▶ **TASK DESCRIPTION**
Give back each line of the listing below that contains the string "arms".

--- START ---

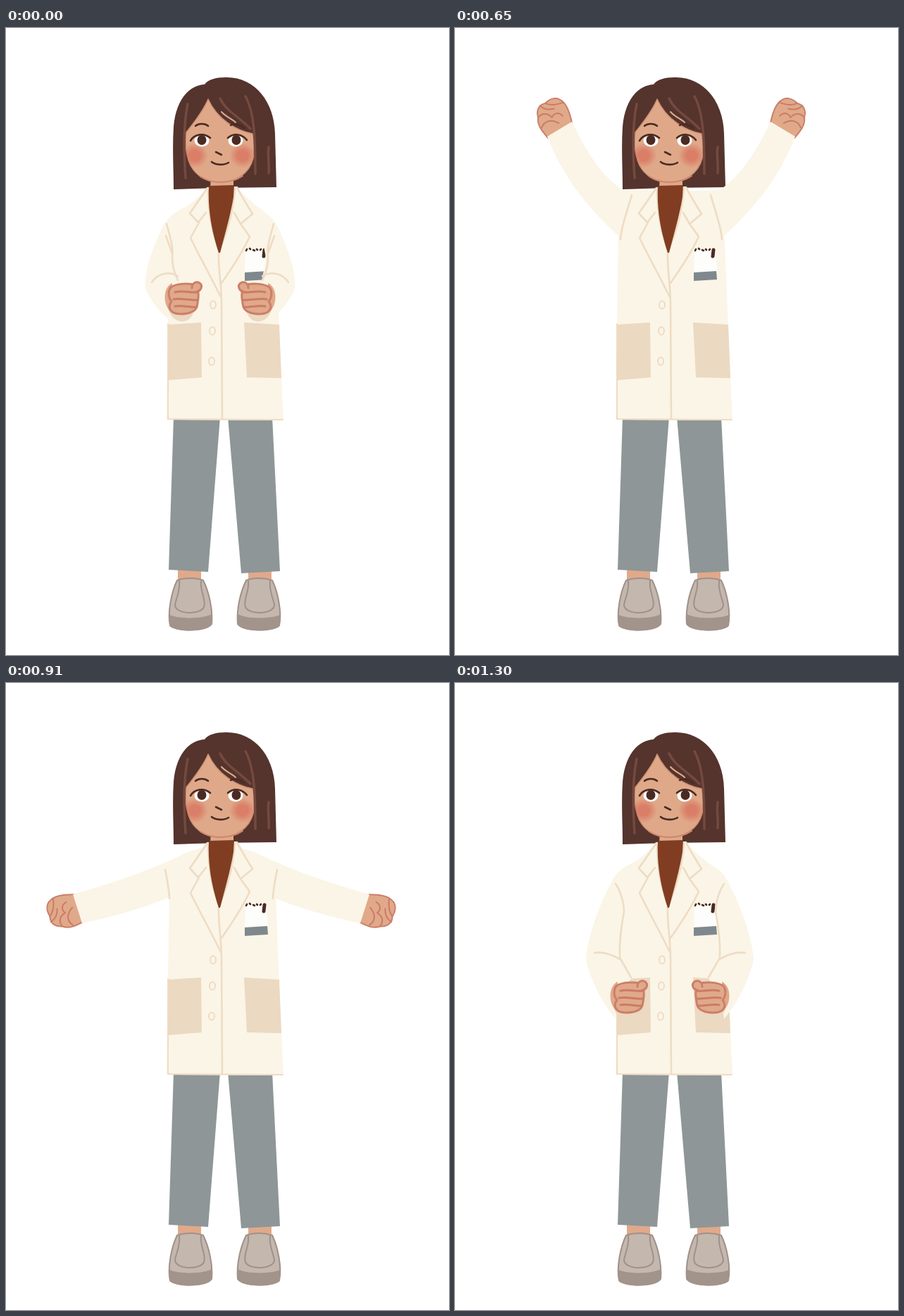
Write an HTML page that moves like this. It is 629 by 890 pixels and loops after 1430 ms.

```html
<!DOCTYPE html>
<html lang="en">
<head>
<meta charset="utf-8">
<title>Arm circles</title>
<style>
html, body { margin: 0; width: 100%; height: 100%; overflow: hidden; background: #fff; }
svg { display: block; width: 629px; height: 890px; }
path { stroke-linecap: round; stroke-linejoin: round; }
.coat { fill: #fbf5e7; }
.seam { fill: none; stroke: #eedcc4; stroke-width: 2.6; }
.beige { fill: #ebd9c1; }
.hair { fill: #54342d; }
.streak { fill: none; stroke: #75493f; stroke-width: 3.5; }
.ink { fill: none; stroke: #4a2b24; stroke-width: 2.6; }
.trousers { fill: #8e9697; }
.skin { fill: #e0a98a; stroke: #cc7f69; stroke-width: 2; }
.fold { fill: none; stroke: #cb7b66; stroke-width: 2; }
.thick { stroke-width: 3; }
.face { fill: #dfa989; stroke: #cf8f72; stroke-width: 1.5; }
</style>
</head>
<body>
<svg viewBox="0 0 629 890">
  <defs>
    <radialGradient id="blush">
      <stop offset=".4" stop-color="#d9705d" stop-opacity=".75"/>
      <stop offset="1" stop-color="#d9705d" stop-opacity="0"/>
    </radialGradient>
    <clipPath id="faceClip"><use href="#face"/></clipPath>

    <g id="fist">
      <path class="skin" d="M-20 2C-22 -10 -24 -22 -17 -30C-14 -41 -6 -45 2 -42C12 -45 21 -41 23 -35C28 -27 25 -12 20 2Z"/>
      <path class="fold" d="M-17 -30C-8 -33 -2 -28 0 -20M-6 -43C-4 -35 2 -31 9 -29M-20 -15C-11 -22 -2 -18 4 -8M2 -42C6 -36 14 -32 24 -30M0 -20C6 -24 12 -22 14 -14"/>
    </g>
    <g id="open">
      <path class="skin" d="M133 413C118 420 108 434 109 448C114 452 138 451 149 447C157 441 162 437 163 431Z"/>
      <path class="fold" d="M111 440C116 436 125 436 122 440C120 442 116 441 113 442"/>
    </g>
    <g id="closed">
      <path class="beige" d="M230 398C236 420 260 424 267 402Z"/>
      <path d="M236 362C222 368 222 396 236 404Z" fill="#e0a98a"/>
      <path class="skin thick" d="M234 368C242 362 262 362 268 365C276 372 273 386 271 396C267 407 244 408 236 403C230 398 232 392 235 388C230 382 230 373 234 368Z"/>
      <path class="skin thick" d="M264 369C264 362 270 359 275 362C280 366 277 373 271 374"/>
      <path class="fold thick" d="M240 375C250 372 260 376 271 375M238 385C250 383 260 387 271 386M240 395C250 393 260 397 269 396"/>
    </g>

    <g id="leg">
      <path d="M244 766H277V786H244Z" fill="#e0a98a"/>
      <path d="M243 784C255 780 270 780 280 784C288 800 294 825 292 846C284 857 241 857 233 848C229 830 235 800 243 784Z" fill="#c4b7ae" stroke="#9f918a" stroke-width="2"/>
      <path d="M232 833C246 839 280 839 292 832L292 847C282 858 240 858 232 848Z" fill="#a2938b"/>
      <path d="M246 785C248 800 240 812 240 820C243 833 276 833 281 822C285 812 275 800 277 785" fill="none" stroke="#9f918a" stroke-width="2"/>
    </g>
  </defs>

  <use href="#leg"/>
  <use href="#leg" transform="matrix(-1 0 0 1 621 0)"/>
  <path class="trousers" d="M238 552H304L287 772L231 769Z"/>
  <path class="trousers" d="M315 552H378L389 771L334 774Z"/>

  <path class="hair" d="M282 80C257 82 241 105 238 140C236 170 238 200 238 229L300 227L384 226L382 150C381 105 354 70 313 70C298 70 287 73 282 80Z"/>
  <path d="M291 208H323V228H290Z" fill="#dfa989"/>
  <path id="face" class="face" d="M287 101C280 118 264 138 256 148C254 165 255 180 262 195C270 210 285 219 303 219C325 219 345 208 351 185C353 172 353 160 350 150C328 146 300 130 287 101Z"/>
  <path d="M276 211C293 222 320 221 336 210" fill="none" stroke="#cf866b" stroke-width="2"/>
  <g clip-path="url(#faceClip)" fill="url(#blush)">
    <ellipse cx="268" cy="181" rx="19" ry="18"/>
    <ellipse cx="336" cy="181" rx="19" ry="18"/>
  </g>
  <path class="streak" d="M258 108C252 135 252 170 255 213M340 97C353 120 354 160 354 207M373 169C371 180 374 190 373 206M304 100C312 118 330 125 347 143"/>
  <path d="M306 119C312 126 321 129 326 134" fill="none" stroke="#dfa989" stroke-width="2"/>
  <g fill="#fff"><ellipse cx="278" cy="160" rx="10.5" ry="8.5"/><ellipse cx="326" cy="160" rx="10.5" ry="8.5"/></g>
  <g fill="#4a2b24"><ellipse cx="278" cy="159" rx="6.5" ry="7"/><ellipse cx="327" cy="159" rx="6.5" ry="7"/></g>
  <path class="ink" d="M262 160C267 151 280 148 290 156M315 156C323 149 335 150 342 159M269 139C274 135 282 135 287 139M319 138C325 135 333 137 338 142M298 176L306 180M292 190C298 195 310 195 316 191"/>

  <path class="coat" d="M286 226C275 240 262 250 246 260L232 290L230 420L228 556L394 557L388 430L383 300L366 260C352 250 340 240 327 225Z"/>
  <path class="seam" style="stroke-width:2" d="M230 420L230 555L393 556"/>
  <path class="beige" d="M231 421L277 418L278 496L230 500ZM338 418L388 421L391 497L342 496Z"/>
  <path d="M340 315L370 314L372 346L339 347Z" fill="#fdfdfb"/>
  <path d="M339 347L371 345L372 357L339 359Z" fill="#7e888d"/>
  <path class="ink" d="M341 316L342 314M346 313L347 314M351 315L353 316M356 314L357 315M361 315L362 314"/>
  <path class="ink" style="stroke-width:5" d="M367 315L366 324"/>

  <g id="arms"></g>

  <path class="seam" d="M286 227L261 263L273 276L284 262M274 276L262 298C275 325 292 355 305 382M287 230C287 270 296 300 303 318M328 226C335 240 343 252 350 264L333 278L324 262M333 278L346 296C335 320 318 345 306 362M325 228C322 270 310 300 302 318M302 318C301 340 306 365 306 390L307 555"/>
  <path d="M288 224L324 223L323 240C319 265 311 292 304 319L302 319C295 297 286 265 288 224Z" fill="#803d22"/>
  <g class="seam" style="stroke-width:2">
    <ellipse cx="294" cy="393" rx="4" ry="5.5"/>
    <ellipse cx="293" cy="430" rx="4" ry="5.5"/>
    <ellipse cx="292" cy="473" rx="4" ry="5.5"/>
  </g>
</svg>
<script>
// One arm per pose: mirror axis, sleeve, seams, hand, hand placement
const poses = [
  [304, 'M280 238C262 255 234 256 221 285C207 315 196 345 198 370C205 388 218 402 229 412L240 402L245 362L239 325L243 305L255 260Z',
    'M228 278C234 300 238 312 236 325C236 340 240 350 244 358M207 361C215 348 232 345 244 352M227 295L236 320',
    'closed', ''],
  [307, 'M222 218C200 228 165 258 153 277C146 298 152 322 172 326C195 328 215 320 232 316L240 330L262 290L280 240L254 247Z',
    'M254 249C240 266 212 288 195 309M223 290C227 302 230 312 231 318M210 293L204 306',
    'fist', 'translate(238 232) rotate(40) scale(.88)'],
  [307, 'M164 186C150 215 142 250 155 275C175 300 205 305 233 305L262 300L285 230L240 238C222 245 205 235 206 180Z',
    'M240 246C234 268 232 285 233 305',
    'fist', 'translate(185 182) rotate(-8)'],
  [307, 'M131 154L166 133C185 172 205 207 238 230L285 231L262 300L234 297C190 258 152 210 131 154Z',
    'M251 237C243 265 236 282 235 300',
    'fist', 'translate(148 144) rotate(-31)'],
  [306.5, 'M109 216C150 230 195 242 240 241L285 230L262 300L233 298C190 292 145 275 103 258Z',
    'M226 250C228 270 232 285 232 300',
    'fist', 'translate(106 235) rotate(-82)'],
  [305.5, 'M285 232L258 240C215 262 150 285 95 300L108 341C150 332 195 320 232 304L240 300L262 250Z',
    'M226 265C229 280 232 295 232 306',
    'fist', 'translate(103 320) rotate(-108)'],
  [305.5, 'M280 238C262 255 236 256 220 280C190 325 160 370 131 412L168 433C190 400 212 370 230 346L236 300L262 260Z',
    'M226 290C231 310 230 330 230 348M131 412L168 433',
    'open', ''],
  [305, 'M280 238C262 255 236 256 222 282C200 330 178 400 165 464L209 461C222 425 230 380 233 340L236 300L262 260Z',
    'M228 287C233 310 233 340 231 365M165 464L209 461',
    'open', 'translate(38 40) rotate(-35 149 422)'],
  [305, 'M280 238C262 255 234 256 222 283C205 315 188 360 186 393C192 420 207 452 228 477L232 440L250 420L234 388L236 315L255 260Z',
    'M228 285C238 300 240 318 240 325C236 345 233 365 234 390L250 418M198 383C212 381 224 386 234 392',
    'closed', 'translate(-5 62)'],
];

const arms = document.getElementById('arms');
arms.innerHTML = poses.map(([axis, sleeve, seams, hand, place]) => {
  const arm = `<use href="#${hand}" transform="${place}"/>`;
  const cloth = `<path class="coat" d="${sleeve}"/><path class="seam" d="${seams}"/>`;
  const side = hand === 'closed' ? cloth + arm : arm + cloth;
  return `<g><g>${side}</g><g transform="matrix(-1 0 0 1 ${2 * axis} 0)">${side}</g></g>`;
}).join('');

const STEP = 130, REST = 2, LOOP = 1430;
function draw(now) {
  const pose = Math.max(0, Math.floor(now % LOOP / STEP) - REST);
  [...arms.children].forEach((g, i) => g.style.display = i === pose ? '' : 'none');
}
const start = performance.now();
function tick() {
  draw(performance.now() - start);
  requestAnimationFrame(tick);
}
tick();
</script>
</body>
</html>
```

--- END ---

▶ **OUTPUT FOR THIS TASK**
  <g id="arms"></g>
const arms = document.getElementById('arms');
arms.innerHTML = poses.map(([axis, sleeve, seams, hand, place]) => {
  [...arms.children].forEach((g, i) => g.style.display = i === pose ? '' : 'none');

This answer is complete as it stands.